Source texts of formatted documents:
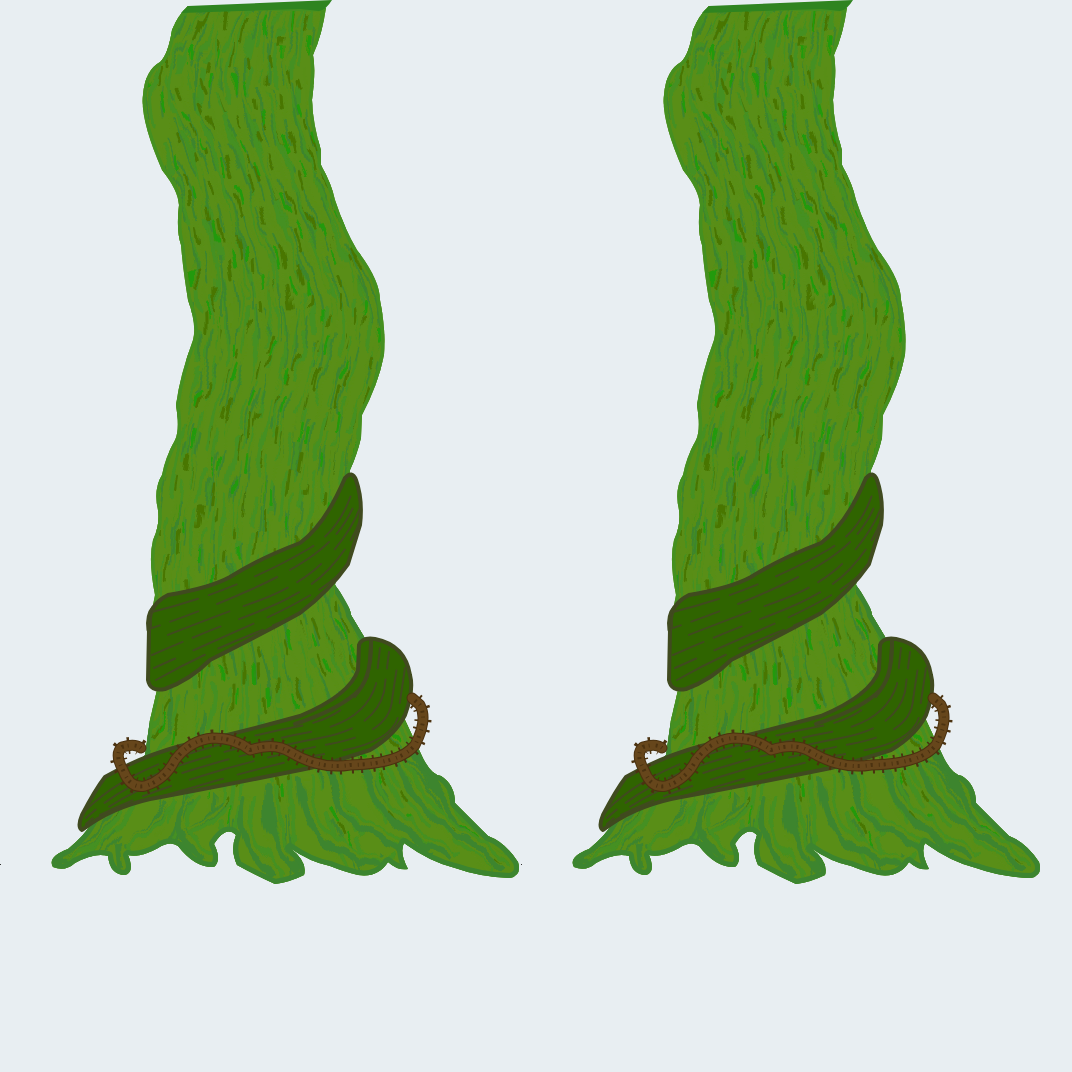
<!DOCTYPE html>
<html lang="en">
<head>
<meta charset="utf-8">
<title>Twin mossy trunks</title>
<style>
:root {
  --sky: #e8eef2;
  --bark: #598e17;
  --moss: #459020;
  --teal: #3c852f;
  --shade: #487606;
  --bright: #239a08;
  --wrap: #2f6400;
  --wrap-line: #404a1f;
  --briar: #66461b;
  --briar-dark: #4b3210;
}
html, body { margin: 0; background: var(--sky); overflow: hidden; }
svg { display: block; width: 1072px; height: 1072px; }
.line { fill: none; stroke-linecap: round; stroke-linejoin: round; }
.bark { fill: var(--bark); }
.rim { stroke: var(--moss); stroke-width: 7; }
.root-rim { stroke: var(--teal); stroke-width: 10; }
.moss { stroke: var(--moss); stroke-width: 4; stroke-dasharray: 46 14 70 22 30 9; }
.teal { stroke: var(--teal); stroke-width: 2; stroke-dasharray: 60 34 28 50; }
.shade { stroke: var(--shade); stroke-width: 3; stroke-dasharray: 14 66 22 91 9 48; }
.olive { stroke: var(--bark); stroke-width: 3; stroke-dasharray: 38 25 60 31; }
.bright { stroke: var(--bright); stroke-width: 3; stroke-dasharray: 12 103 18 77; }
.wrap { fill: var(--wrap); stroke: var(--wrap-line); stroke-width: 4; stroke-linejoin: round; }
.wrap-grain { stroke: var(--wrap-line); stroke-width: 2; stroke-dasharray: 48 11 30 20 66 15; }
.briar-edge { stroke: var(--briar-dark); stroke-width: 11; }
.briar { stroke: var(--briar); stroke-width: 9; }
.thorns { stroke: var(--briar-dark); stroke-width: 17; stroke-linecap: butt; stroke-dasharray: 2 10 2 7; }
.briar-grain { stroke: var(--briar-dark); stroke-width: 4; stroke-linecap: butt; stroke-dasharray: 1 4 2 6; }
</style>
</head>
<body>
<svg viewBox="0 0 1072 1072" role="img" aria-label="Two identical mossy tree trunks wrapped in dark green bands and a thorny vine">
<defs>
  <filter id="rough" filterUnits="userSpaceOnUse" x="0" y="-10" width="560" height="920">
    <feTurbulence type="fractalNoise" baseFrequency="0.06 0.025" numOctaves="2" seed="7"/>
    <feDisplacementMap in="SourceGraphic" scale="14" xChannelSelector="R" yChannelSelector="G"/>
  </filter>

  <path id="trunk-shape" d="M188 6L326 8Q322 35 313 55Q316 70 312 100Q313 125 321 150L321 165Q332 185 335 200Q345 230 357 250Q380 280 380 300Q386 330 384 355Q378 385 362 415L361 438Q357 455 350 470L335 585Q350 605 351 615L366 640L405 720L420 752Q430 775 441 776Q455 785 455 803L488 836Q505 842 518 862Q522 875 510 878Q480 877 455 868Q430 862 404 843Q399 852 408 869Q398 871 388 862Q378 878 358 875Q345 872 330 866Q310 862 290 848Q308 862 304 875Q290 882 275 884Q255 875 237 865Q230 850 236 835Q226 825 214 844Q222 860 214 867Q195 868 178 846Q170 840 158 848Q140 858 128 855Q135 872 125 875Q110 875 108 856Q95 852 75 863Q65 872 53 867Q47 857 68 849Q85 835 90 825L110 790L145 755L150 720L157 690L152 610L155 595Q148 560 153 540Q160 525 158 510Q153 490 162 475Q165 458 175 440Q180 430 176 405Q180 375 193 340Q197 325 188 300Q183 270 181 245Q176 230 179 205Q178 190 162 170Q140 120 143 95Q145 70 160 62Q168 55 172 30Q178 15 188 6Z"/>
  <path id="upper-wrap" d="M150 625Q148 605 168 595Q210 588 230 577Q260 558 300 543Q325 525 345 478Q352 470 356 480Q363 500 360 525L348 564Q330 590 300 613Q260 635 210 660Q190 680 165 689Q150 692 148 680L149 630Z"/>
  <path id="lower-wrap" d="M359 645Q362 637 375 639Q405 645 410 675Q414 690 405 715Q395 735 370 750Q340 760 310 768Q200 790 150 799Q110 808 82 830Q77 827 82 815Q95 790 105 777Q140 757 180 746Q250 730 300 716Q350 695 358 670Z"/>
  <path id="briar-stem" d="M141 748Q135 743 122 747Q114 754 123 770Q130 789 145 786Q165 780 175 760Q190 740 213 738Q235 738 250 750Q275 742 290 752Q320 770 350 765Q400 764 415 745Q428 720 420 705L412 698"/>

  <clipPath id="trunk-clip"><use href="#trunk-shape"/></clipPath>
  <clipPath id="upper-clip"><use href="#upper-wrap"/></clipPath>
  <clipPath id="lower-clip"><use href="#lower-wrap"/></clipPath>
  <clipPath id="roots-clip"><path d="M0 690H150V750H560V900H0ZM335 570H400V750H335Z"/></clipPath>

  <g id="flow" class="line">
    <path stroke-dashoffset="0" d="M197 5C177 40 155 65 155 100S180 165 188 200S204 285 204 330S195 395 187 430S165 550 165 600S166 665 166 700S140 760 135 780S110 840 82 860"/>
    <path stroke-dashoffset="53" d="M216 5C196 40 180 65 180 100S203 165 211 200S232 285 232 330S223 395 215 430S193 550 193 600S199 665 199 700S186 760 182 780S170 840 150 860"/>
    <path stroke-dashoffset="121" d="M236 5C216 40 204 65 204 100S226 165 234 200S261 285 261 330S250 395 242 430S222 550 222 600S232 665 232 700S230 760 228 780S225 840 217 870"/>
    <path stroke-dashoffset="27" d="M256 5C236 40 229 65 229 100S249 165 257 200S290 285 290 330S278 395 270 430S250 550 250 600S265 665 265 700S270 760 275 780S278 840 285 880"/>
    <path stroke-dashoffset="86" d="M276 5C256 40 253 65 253 100S272 165 280 200S318 285 318 330S306 395 298 430S279 550 279 600S292 665 298 700S314 760 322 780S335 840 352 870"/>
    <path stroke-dashoffset="149" d="M296 5C279 40 277 65 277 100S295 165 303 200S347 285 347 330S333 395 325 430S307 550 307 600S322 665 331 700S355 760 368 780S390 840 420 860"/>
    <path stroke-dashoffset="68" d="M315 5C303 40 302 65 302 100S317 165 325 200S375 285 375 330S361 395 353 430S335 550 335 600S352 665 364 700S398 760 415 780S450 840 500 870"/>
  </g>

  <g id="root-grooves" class="line">
    <path d="M115 810Q100 840 62 860M165 805Q150 835 118 845L120 866M190 800Q160 830 205 858M222 805Q200 830 185 835"/>
    <path d="M245 800Q235 840 272 876M268 790Q262 840 296 870M300 780Q300 830 340 850T385 856M330 775Q335 815 362 828T402 850"/>
    <path d="M365 770Q375 810 400 828T450 856M395 760Q410 800 440 820T500 868M410 745Q430 790 470 835"/>
  </g>

  <g id="tree">
    <use href="#trunk-shape" class="bark"/>
    <g clip-path="url(#trunk-clip)">
      <g filter="url(#rough)">
        <use href="#flow" class="moss" x="-4"/>
        <use href="#flow" class="moss" x="9" y="-37"/>
        <use href="#flow" class="moss" x="15" y="-12"/>
        <use href="#flow" class="olive" x="3" y="-20"/>
        <use href="#flow" class="olive" transform="rotate(1 256 430)"/>
        <use href="#flow" class="teal" x="6"/>
        <use href="#flow" class="teal" transform="rotate(-1.5 256 430)"/>
        <use href="#flow" class="teal" x="-9" y="-25"/>
        <use href="#flow" class="shade" x="1" y="-9"/>
        <use href="#flow" class="shade" x="12" y="-31"/>
        <use href="#flow" class="shade" x="-7" y="-48"/>
        <use href="#flow" class="bright" x="5" y="-14"/>
        <use href="#flow" class="bright" x="-11" y="-40"/>
        <use href="#flow" class="olive" x="-13" y="-5"/>
        <use href="#flow" class="olive" x="8" y="-44"/>
        <use href="#root-grooves" stroke="var(--teal)" stroke-width="6"/>
        <use href="#root-grooves" stroke="var(--moss)" stroke-width="4" x="9" y="-3"/>
        <use href="#root-grooves" stroke="var(--bark)" stroke-width="2" x="4" y="-4"/>
      </g>
      <use href="#trunk-shape" class="line rim"/>
      <g clip-path="url(#roots-clip)"><use href="#trunk-shape" class="line root-rim"/></g>
    </g>
    <path fill="#2f8420" d="M181 13L188 6L332 0Q326 10 319 11L300 9Z"/>

    <!-- Gap between trunk and upper band -->
    <path fill="var(--sky)" d="M351 566L336 584L354 616L368 638L385 600Z"/>

    <use href="#upper-wrap" class="wrap"/>
    <g clip-path="url(#upper-clip)">
      <g class="line wrap-grain">
        <path d="M152 612Q200 600 240 583T310 548T352 492"/>
        <path stroke-dashoffset="40" d="M152 628Q205 610 250 590T320 550T356 500"/>
        <path stroke-dashoffset="90" d="M150 642Q210 618 255 602T325 560T360 508"/>
        <path stroke-dashoffset="15" d="M152 655Q205 632 255 613T328 570T360 520"/>
        <path stroke-dashoffset="66" d="M154 668Q205 645 255 623T330 582T360 532"/>
        <path stroke-dashoffset="120" d="M156 680Q200 655 255 633T330 594T356 548"/>
      </g>
    </g>
    <path class="line" stroke="var(--wrap-line)" stroke-width="3" d="M148 630Q146 615 153 607"/>

    <use href="#lower-wrap" class="wrap"/>
    <g clip-path="url(#lower-clip)">
      <g class="line wrap-grain">
        <path d="M84 812Q120 775 185 755T300 726T368 676L370 645"/>
        <path stroke-dashoffset="35" d="M86 818Q125 782 190 762T310 732T376 684L380 648"/>
        <path stroke-dashoffset="80" d="M86 824Q125 790 195 769T320 738T384 692L389 652"/>
        <path stroke-dashoffset="12" d="M100 815Q140 795 205 775T330 744T392 700L398 660"/>
        <path stroke-dashoffset="58" d="M110 810Q150 800 215 781T340 751T399 708L405 668"/>
      </g>
      <path class="line" stroke="var(--wrap-line)" stroke-width="4" d="M371 640Q372 680 355 694Q335 711 295 724"/>
    </g>

    <g class="line">
      <use href="#briar-stem" class="thorns"/>
      <use href="#briar-stem" class="briar-edge"/>
      <use href="#briar-stem" class="briar"/>
      <use href="#briar-stem" class="briar-grain"/>
    </g>
    <rect x="0" y="864" width="1" height="1" fill="#333"/>
  </g>
</defs>

<rect width="1072" height="1072" fill="var(--sky)"/>
<use href="#tree"/>
<use href="#tree" x="521"/>
</svg>
</body>
</html>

__EXERCISE REQUIREMENTS__
Among the entries, find every line holding "shade" and return it.

__EXPECTED OUTPUT__
  --shade: #487606;
.shade { stroke: var(--shade); stroke-width: 3; stroke-dasharray: 14 66 22 91 9 48; }
        <use href="#flow" class="shade" x="1" y="-9"/>
        <use href="#flow" class="shade" x="12" y="-31"/>
        <use href="#flow" class="shade" x="-7" y="-48"/>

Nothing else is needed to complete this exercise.